Segment Start: Study material
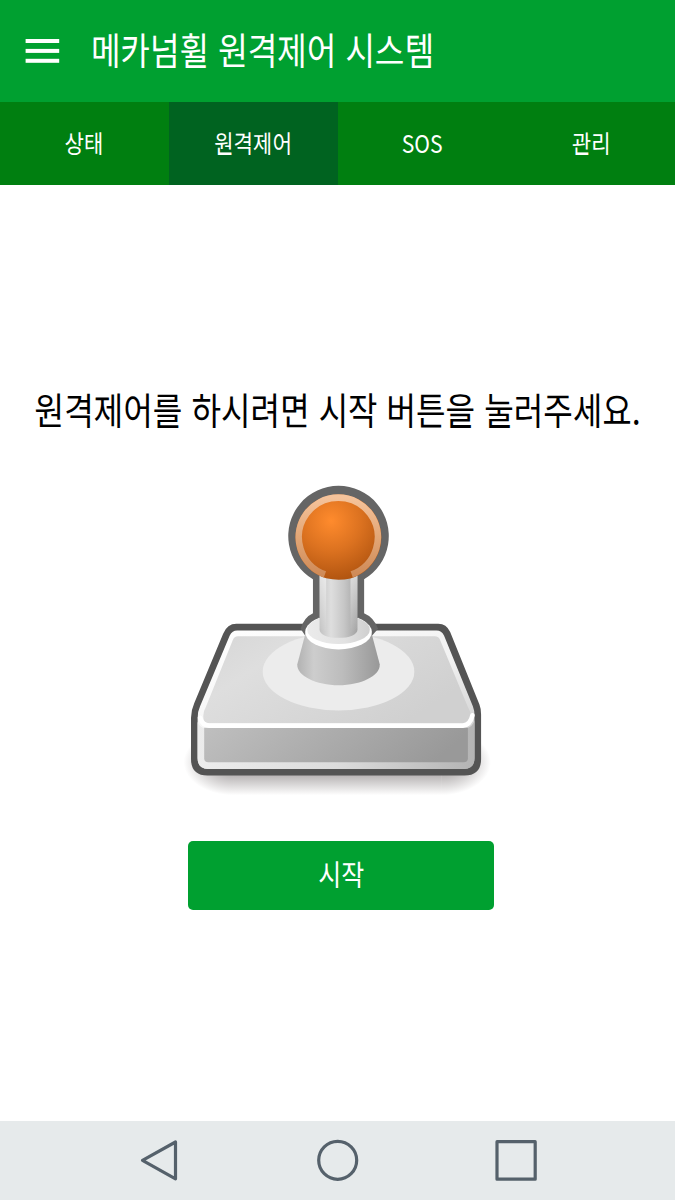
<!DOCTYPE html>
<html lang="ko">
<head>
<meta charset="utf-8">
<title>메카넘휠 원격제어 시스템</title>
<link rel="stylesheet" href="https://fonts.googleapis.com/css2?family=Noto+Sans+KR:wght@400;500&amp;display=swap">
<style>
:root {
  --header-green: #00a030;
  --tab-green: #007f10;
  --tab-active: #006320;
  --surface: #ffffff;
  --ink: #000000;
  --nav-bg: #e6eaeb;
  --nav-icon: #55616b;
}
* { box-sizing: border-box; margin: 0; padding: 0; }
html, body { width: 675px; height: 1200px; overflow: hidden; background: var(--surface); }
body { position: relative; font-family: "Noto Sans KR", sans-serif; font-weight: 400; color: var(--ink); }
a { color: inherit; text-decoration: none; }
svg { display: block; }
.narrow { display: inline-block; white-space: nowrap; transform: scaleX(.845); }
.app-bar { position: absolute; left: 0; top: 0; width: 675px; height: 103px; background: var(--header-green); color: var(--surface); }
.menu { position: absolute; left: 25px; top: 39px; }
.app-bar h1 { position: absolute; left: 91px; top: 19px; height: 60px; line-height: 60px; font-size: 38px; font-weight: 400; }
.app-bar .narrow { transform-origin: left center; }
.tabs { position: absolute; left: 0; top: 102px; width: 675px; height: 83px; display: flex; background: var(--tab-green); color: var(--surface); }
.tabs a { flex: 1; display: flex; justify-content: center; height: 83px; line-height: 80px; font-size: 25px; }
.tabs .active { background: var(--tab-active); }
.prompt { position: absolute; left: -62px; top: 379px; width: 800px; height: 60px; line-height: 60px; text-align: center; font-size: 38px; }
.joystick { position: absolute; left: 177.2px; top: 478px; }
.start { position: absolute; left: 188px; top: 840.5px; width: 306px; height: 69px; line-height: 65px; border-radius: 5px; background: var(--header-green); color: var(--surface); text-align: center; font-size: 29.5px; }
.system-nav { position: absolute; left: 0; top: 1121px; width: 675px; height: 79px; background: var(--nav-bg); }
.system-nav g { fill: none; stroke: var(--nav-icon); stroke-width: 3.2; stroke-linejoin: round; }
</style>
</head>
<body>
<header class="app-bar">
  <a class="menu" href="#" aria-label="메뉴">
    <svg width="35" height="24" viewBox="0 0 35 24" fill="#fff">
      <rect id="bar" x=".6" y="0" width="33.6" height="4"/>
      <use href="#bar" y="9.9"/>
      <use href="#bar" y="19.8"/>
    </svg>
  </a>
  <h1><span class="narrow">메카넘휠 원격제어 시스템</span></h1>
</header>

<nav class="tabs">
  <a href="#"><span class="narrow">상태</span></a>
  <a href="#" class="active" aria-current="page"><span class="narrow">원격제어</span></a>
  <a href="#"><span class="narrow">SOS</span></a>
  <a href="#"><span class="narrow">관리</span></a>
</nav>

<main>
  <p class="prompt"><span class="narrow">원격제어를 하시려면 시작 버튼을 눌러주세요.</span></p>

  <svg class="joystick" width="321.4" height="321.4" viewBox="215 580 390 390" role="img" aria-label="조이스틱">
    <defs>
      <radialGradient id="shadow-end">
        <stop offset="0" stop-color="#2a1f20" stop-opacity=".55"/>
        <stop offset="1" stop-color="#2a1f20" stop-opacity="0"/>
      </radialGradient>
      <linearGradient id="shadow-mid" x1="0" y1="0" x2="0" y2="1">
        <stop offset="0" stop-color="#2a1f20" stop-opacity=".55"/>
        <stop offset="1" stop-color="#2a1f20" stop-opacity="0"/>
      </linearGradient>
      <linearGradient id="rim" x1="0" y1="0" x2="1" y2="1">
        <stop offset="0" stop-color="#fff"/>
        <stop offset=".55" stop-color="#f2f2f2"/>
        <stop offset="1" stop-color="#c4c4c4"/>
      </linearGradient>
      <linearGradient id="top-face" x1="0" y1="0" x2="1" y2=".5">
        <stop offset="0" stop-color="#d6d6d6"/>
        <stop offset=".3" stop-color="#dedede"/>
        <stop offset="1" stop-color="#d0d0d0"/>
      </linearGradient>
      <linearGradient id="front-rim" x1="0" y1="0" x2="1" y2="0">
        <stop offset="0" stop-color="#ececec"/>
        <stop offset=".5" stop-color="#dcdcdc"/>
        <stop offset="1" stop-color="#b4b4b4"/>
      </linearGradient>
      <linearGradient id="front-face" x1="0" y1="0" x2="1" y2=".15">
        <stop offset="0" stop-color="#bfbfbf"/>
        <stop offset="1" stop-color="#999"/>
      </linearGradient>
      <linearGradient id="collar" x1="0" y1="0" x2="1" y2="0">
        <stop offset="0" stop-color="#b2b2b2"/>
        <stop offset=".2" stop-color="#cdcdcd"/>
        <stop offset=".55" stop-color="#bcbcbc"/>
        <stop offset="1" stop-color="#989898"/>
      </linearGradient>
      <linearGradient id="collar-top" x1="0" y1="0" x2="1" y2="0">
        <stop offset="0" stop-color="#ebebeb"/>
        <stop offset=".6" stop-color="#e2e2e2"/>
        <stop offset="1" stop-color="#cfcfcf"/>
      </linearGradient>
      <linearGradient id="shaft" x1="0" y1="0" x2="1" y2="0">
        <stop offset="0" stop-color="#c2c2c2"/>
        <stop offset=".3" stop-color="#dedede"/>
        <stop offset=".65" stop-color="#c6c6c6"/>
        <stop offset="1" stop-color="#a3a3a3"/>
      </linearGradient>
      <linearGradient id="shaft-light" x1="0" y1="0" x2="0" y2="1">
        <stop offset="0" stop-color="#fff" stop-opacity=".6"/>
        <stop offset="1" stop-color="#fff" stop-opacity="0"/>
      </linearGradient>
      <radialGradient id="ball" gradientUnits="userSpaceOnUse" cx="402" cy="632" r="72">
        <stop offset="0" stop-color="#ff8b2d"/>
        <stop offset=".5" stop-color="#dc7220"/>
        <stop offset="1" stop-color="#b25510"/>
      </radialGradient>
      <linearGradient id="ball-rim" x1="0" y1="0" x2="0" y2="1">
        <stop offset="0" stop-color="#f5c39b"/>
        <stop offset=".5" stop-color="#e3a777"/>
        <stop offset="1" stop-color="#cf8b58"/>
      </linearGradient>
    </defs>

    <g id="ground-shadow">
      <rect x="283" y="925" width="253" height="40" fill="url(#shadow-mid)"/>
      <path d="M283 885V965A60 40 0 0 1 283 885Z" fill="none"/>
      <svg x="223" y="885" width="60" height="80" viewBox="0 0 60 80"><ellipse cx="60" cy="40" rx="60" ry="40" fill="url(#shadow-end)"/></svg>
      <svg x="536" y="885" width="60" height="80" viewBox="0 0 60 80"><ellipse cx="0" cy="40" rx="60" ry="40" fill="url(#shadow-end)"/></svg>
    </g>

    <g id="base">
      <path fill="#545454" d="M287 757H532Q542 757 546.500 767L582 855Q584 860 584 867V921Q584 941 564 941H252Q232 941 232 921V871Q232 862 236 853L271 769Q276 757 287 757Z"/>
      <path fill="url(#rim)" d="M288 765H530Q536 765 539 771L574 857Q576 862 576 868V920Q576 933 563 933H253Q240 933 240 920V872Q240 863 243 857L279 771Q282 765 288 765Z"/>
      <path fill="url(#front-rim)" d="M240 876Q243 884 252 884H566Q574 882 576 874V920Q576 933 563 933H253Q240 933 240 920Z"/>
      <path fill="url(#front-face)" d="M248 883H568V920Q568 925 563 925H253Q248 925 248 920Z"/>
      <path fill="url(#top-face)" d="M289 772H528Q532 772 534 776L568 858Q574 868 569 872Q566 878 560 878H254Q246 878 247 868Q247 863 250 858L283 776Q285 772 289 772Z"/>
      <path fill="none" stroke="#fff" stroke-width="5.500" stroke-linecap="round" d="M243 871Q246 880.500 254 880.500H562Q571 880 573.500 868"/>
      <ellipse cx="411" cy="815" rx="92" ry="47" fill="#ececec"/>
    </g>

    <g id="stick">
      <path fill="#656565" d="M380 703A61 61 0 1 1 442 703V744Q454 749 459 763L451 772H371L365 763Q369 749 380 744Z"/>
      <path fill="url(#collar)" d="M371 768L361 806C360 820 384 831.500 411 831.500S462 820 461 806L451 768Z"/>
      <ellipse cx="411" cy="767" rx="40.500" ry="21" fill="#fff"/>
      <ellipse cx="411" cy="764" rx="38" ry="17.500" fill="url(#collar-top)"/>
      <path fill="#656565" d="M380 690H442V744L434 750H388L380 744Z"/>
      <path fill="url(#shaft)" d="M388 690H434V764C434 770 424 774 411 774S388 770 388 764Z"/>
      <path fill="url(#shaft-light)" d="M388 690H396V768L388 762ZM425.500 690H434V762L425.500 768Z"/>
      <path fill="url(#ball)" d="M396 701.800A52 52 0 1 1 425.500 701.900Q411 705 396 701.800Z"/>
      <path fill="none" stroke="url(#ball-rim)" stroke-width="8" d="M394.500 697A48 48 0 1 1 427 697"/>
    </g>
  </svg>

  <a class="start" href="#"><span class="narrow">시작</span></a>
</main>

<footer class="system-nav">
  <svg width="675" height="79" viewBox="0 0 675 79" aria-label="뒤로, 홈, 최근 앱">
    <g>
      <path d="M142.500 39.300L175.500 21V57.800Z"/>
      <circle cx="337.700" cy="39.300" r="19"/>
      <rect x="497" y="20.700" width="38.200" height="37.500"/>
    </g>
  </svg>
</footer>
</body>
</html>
Segment End: Study material
**Try it**: Look through the records for the word "narrow". Every line that has it should be copied.

**Written answer**:
.narrow { display: inline-block; white-space: nowrap; transform: scaleX(.845); }
.app-bar .narrow { transform-origin: left center; }
  <h1><span class="narrow">메카넘휠 원격제어 시스템</span></h1>
  <a href="#"><span class="narrow">상태</span></a>
  <a href="#" class="active" aria-current="page"><span class="narrow">원격제어</span></a>
  <a href="#"><span class="narrow">SOS</span></a>
  <a href="#"><span class="narrow">관리</span></a>
  <p class="prompt"><span class="narrow">원격제어를 하시려면 시작 버튼을 눌러주세요.</span></p>
  <a class="start" href="#"><span class="narrow">시작</span></a>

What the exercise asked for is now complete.